Notable Cast: Mark Wahlberg, Mila Kunis, Seth MacFarlane, Joel McHale, Giovanni Ribisi, Patrick Stewart
Review: Seth MacFarlane’s big screen debut was only a matter of time, but the question at least on this critic’s mind pondered if the boundary pushing funny man could break away from “Family Guy” fame. So in order to do so, it only figures he starts with a smart talking teddy bear that sounds exactly like Peter Griffin. Great. After watching the first trailer all my brain could process was “Peter Griffin has turned into a talking stuffed animal and Ted will be nothing more than an hour and a half long episode of “Family Guy” itself.” And you know what? Ted was freaking hilarious. I’m a huge “Family Guy” fan myself, MacFarlane’s humor is right up my alley, and Ted is a raunch romp into the sick and twisted mind of Seth MacFarlane himself. In the immortal words of Arizona Cardinal’s coach Dennis Green – “Ted was who we thought it was!”
Seriously, Ted is about a regular Boston guy named John Bennett (Wahlberg) who lives with the animated version of his childhood teddy bear. When John was just a little lonely boy, he wished his favorite stuffed teddy bear would come to life. This is where Ted (MacFarlane) comes in. Coming to life after his dream comes true, Ted grows up along with John and stays his best pal to the end. Now a middle-aged slacker, John still lives with his best bud Ted while trying to keep a relationship with girlfriend Lori (Kunis) afloat. Lori is becoming more fed up with Ted’s bad influence and negative habits, blaming Ted for John’s lack of motivation. John has a tough decision to make when Lori makes her boyfriend choose between her and his beloved teddy bear, creating conflicting emotions in the going nowhere bum. Can John put his childhood behind? Or will Ted forever influence the life of an adult.
Hmmm…I wonder what toy I would have brought to life if I could….
So this review doesn’t even have to be that long. If you like “Family Guy,” you’re going to love Ted. The cuddly teddy bear is a Peter Griffin incarnate, except he can get away with saying even dirtier lines because he’s the main character in a feature film. Not a bad deal, right?

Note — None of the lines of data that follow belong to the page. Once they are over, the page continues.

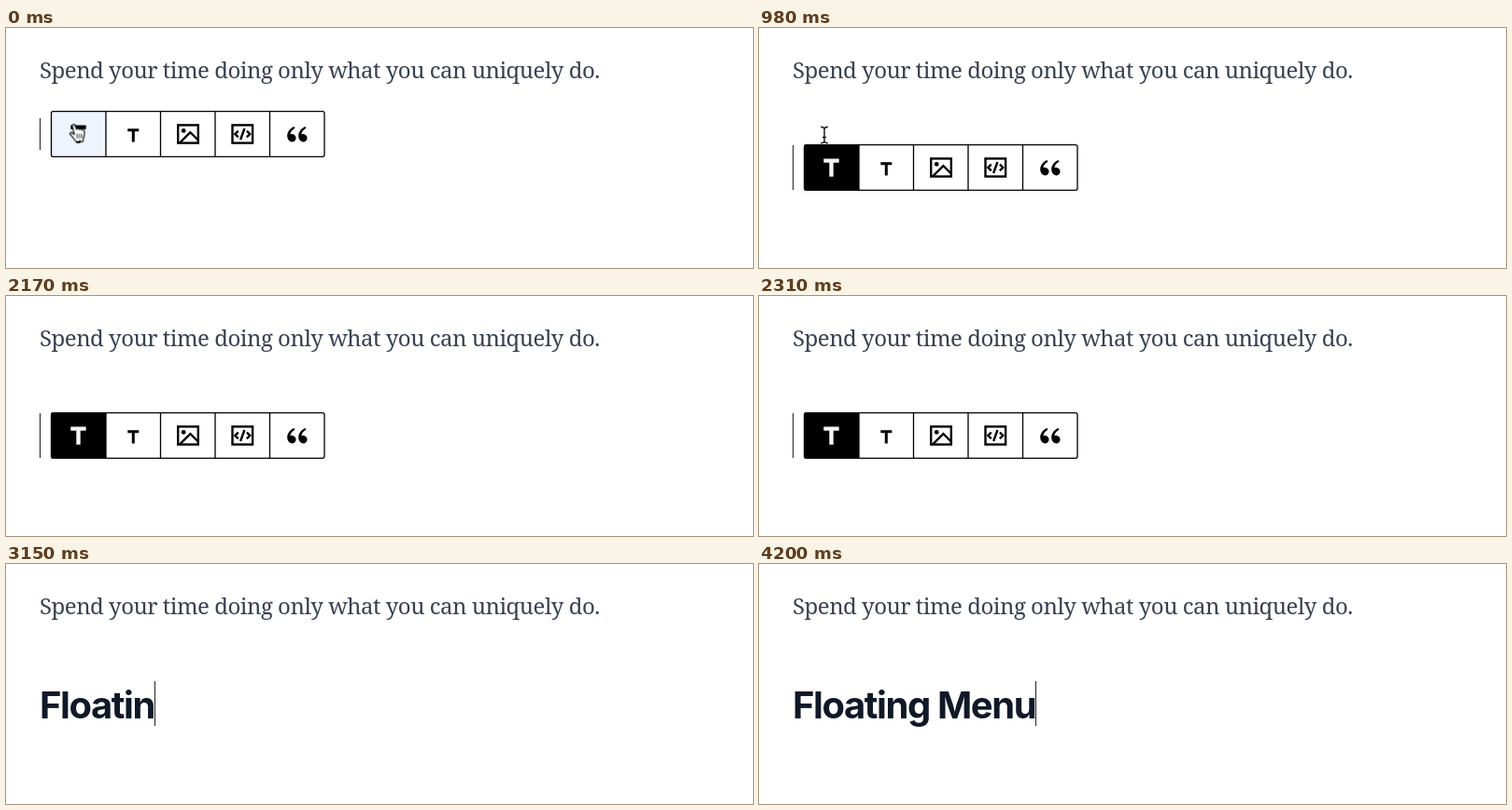
Write an HTML page that moves like this. It is 800 by 258 pixels and loops after 4270 ms.

```html
<!DOCTYPE html>
<html lang="en">
<head>
<meta charset="utf-8">
<title>Floating menu</title>
<style>
  :root { --loop: 4270ms; }
  html, body { margin: 0; width: 100%; height: 100%; overflow: hidden; background: #fff; }
  p, h1, svg { position: absolute; margin: 0; white-space: pre; }
  p {
    left: 36px; top: 27px;
    font: 24px/36px "Noto Serif", serif;
    letter-spacing: -.5px;
    color: #374151;
  }
  h1 {
    display: flex; align-items: flex-start;
    left: 36px; top: 126px; height: 48px;
    font: 700 40px/48px Inter, sans-serif;
    letter-spacing: -1.4px;
    color: #111827;
  }
  #typed { position: relative; top: 2px; }
  #caret { width: 1.3px; height: 48px; background: #222; animation: caret var(--loop) step-end infinite; }
  svg { left: 0; top: 0; }
  #menu { animation: menu var(--loop) step-end infinite; }
  #cell { fill: #eff3fc; animation: cell var(--loop) step-end infinite; }
  #big { animation: big var(--loop) step-end infinite; }
  #hand { animation: move var(--loop) infinite, hand var(--loop) step-end infinite; }
  #beam { animation: beam var(--loop) step-end infinite; }

  /* 490, 980, 1470, 2030, 2100 and 2380 ms */
  @keyframes caret {
    0% { opacity: 1; margin-top: -29px; height: 34px; }
    11.475% { opacity: 0; margin-top: -29px; height: 34px; }
    22.951% { opacity: 1; margin-top: 0; height: 48px; }
    34.426% { opacity: 0; margin-top: 0; height: 48px; }
    47.541%, 100% { opacity: 1; margin-top: 0; height: 48px; }
  }
  @keyframes menu {
    0% { transform: none; opacity: 1; }
    22.951% { transform: translateY(36px); opacity: 1; }
    55.738%, 100% { transform: translateY(36px); opacity: 0; }
  }
  @keyframes cell { 0% { fill: #eff3fc; } 22.951%, 100% { fill: #000; } }
  @keyframes big { 0% { fill: #000; } 22.951%, 100% { fill: #f3f4f6; } }
  @keyframes move {
    0% { transform: translate(4.5px, -11.5px); animation-timing-function: steps(4, end); }
    6.557%, 100% { transform: none; }
  }
  @keyframes hand { 0% { opacity: 1; } 22.951%, 100% { opacity: 0; } }
  @keyframes beam { 0% { opacity: 0; } 22.951% { opacity: 1; } 49.18%, 100% { opacity: 0; } }
</style>
</head>
<body>
<p>Spend your time doing only what you can uniquely do.</p>
<h1><span id="typed"></span><i id="caret"></i></h1>
<svg width="800" height="258" viewBox="0 0 800 258">
  <g id="menu">
    <rect x="48.5" y="89.7" width="292.5" height="48.6" rx="2" fill="#fff"/>
    <path id="cell" d="M48.5 89.7H107V138.3H48.5Z"/>
    <g fill="none" stroke="#000" stroke-width="1.3">
      <rect x="48.5" y="89.7" width="292.5" height="48.6" rx="2"/>
      <path d="M107 90v48M165.5 90v48M224 90v48M282.5 90v48"/>
    </g>
    <path id="big" d="M69.3 104.5h16.4v4.2h-6v15h-4.4v-15h-6z"/>
    <path d="M130.3 108.3h12v2.9h-4.5v11.2h-3v-11.2h-4.5z"/>
    <g fill="none" stroke="#000" stroke-width="2">
      <g transform="translate(180.6 99.6) scale(1.2)">
        <rect x="3" y="4" width="18" height="16"/>
        <path d="M4.5 19.9L14 10.4l6.8 6.8"/>
        <circle cx="8" cy="9" r="2" fill="#000" stroke="none"/>
      </g>
      <g transform="translate(238.9 99.6) scale(1.2)">
        <rect x="3" y="4" width="18" height="16"/>
        <path d="M8.2 9.2L5.4 12l2.8 2.8M15.8 9.2l2.8 2.8-2.8 2.8M13.8 7l-3.6 10"/>
      </g>
    </g>
    <g transform="translate(297.6 100.2) scale(1.2)">
      <path id="quote" d="M4.6 17.3C3.6 16.2 3 15 3 13c0-3.5 2.5-6.6 6-8.2l.9 1.4c-3.3 1.8-4 4.1-4.2 5.6.5-.3 1.2-.4 1.9-.3 1.8.2 3.2 1.7 3.2 3.5a3.5 3.5 0 0 1-3.5 3.5c-1 0-2.1-.5-2.7-1.2z"/>
      <use href="#quote" x="10"/>
    </g>
  </g>
  <g id="hand" fill="#fff" stroke="#000" stroke-width="1.1" stroke-linejoin="round" stroke-linecap="round">
    <path d="M66.6 117.2c-.7-2 2.1-3 2.9-1l1.6 4.4c.3-1.5 2.6-1.5 3 .2.5-1.1 2.5-1 2.8.5.8-.9 2.5-.4 2.6 1.1.2 3.4.1 5.5-1.2 7.7l-.4 3.7h-2.1l-.9-1.2-1.2 1.2h-3.4c-.8-2.5-3.5-4.9-5.7-7.6-1.3-1.6.4-3 2-1.9l2.1 1.7z"/>
    <path d="M71.6 125.5v4.2M74 125.5v4.2M76.4 125.5v4.2" fill="none" stroke-width=".8"/>
  </g>
  <path id="beam" d="M66.2 106.2q3.2 0 3.8 2.2q.6-2.2 3.8-2.2M70 108.4v13.2M66.2 123.8q3.2 0 3.8-2.2q.6 2.2 3.8 2.2M68 117.5h4" fill="none" stroke="#111" stroke-width="1.4"/>
</svg>
<script>
  const LOOP = 4270, TEXT = "Floating Menu";
  const keys = [2380, 2520, 2590, 2800, 2870, 3010, 3080, 3220, 3430, 3570, 3780, 3920, 4060];
  const typed = document.getElementById("typed");
  const clock = document.getElementById("caret").getAnimations()[0];

  function draw(now) {
    const t = (clock?.currentTime ?? now) % LOOP;
    const text = TEXT.slice(0, keys.filter(k => k <= t).length);
    if (typed.textContent !== text) typed.textContent = text;
    requestAnimationFrame(draw);
  }
  requestAnimationFrame(draw);
</script>
</body>
</html>
```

Well, there are some flaws. I felt like Seth MacFarlane abused his “no holds barred” medium to incorporate the most inappropriate and offensive jokes possible just for sh*ts and giggles. Too many times I was left speechless and unfazed by an ill-fated joke, wondering how it even made the script. A perfect example would point out the numerous attempts to include a useless 9/11 joke, falling flat every single friggin’ time. It’s one thing to push boundaries and create a unique style of comedy, but at times Ted felt only like an exercise in stupidity and exploitation. But not in a good way. In a childish “Hey Mom, look what I can do!” kind of way.
More surprising yet another one of Marky Mark’s successful comedy outings after scoring gold with Will Ferrell in The Other Guys. Proving his previous cop comedy wasn’t a lucky fluke, Wahlberg was a hilarious companion for his foul-mouthed toy. Kunis worked herself into the cast quite nicely as well, but again the centerpiece of this hilarious escapade is Ted himself. You could have substituted any random couple to play support for MacFarlane and achieved the same result if we’re being honest.
So what won me over so quickly? Ted starts out with Patrick Stewart’s hilarious narration over a playful snow-covered holiday scene, as MacFarlane cleverly sets the tone as a heart warming childhood tale. Paired with Stewart’s voice, the combination seems perfect. Then, out of left field we’re hit with one of Seth’s usual curveball anecdotes and from there we’re off to the races. Just for a split second you question MacFarlane’s motives and delivery, but the crass jokester wastes little time giving everyone what they expect.
It’s true, Ted is nothing but mindless fun. If you require a bit of intelligence to your comedy or need to be challenged by cinema, well you made your way into the wrong theater. But then again, what the hell were you doing there in the first place? Everyone knows what “Family Guy” is and everyone know’s MacFarlane’s reputation, so anyone expecting anything BUT gutter comedy seriously deserves a slap to the back of the head.
Filled to the brim with every type of offense material imaginable, Ted is the definition of a popcorn comedy. But what more can you ask for? People wanted McFarlane to transition onto the silver screen, so he gifted us with a teddy bear suited perfectly for the “Family Guy” universe. God, Mark Wahlberg and a talking teddy bear do coke with Flash Gordon! What the hell else do you need in a comedy? Giovanni Ribisi doing his best pedophile impression and dancing seductively to crappy pop music?! Oh yeah, Ted has that too.
If you’re going to see Ted for an Oscar worthy script and Daniel Day Lewis type acting, then go sit in the corner and wear the cone of shame. Ted is hilarious for all the right reasons, even if MacFarlane still tries to use some of the wrong ones.
Final Rating: 7 Teddy Ruxpins out of 10
Alright, Wahlberg and the bear actually had some hilarious chemistry. Won’t lie.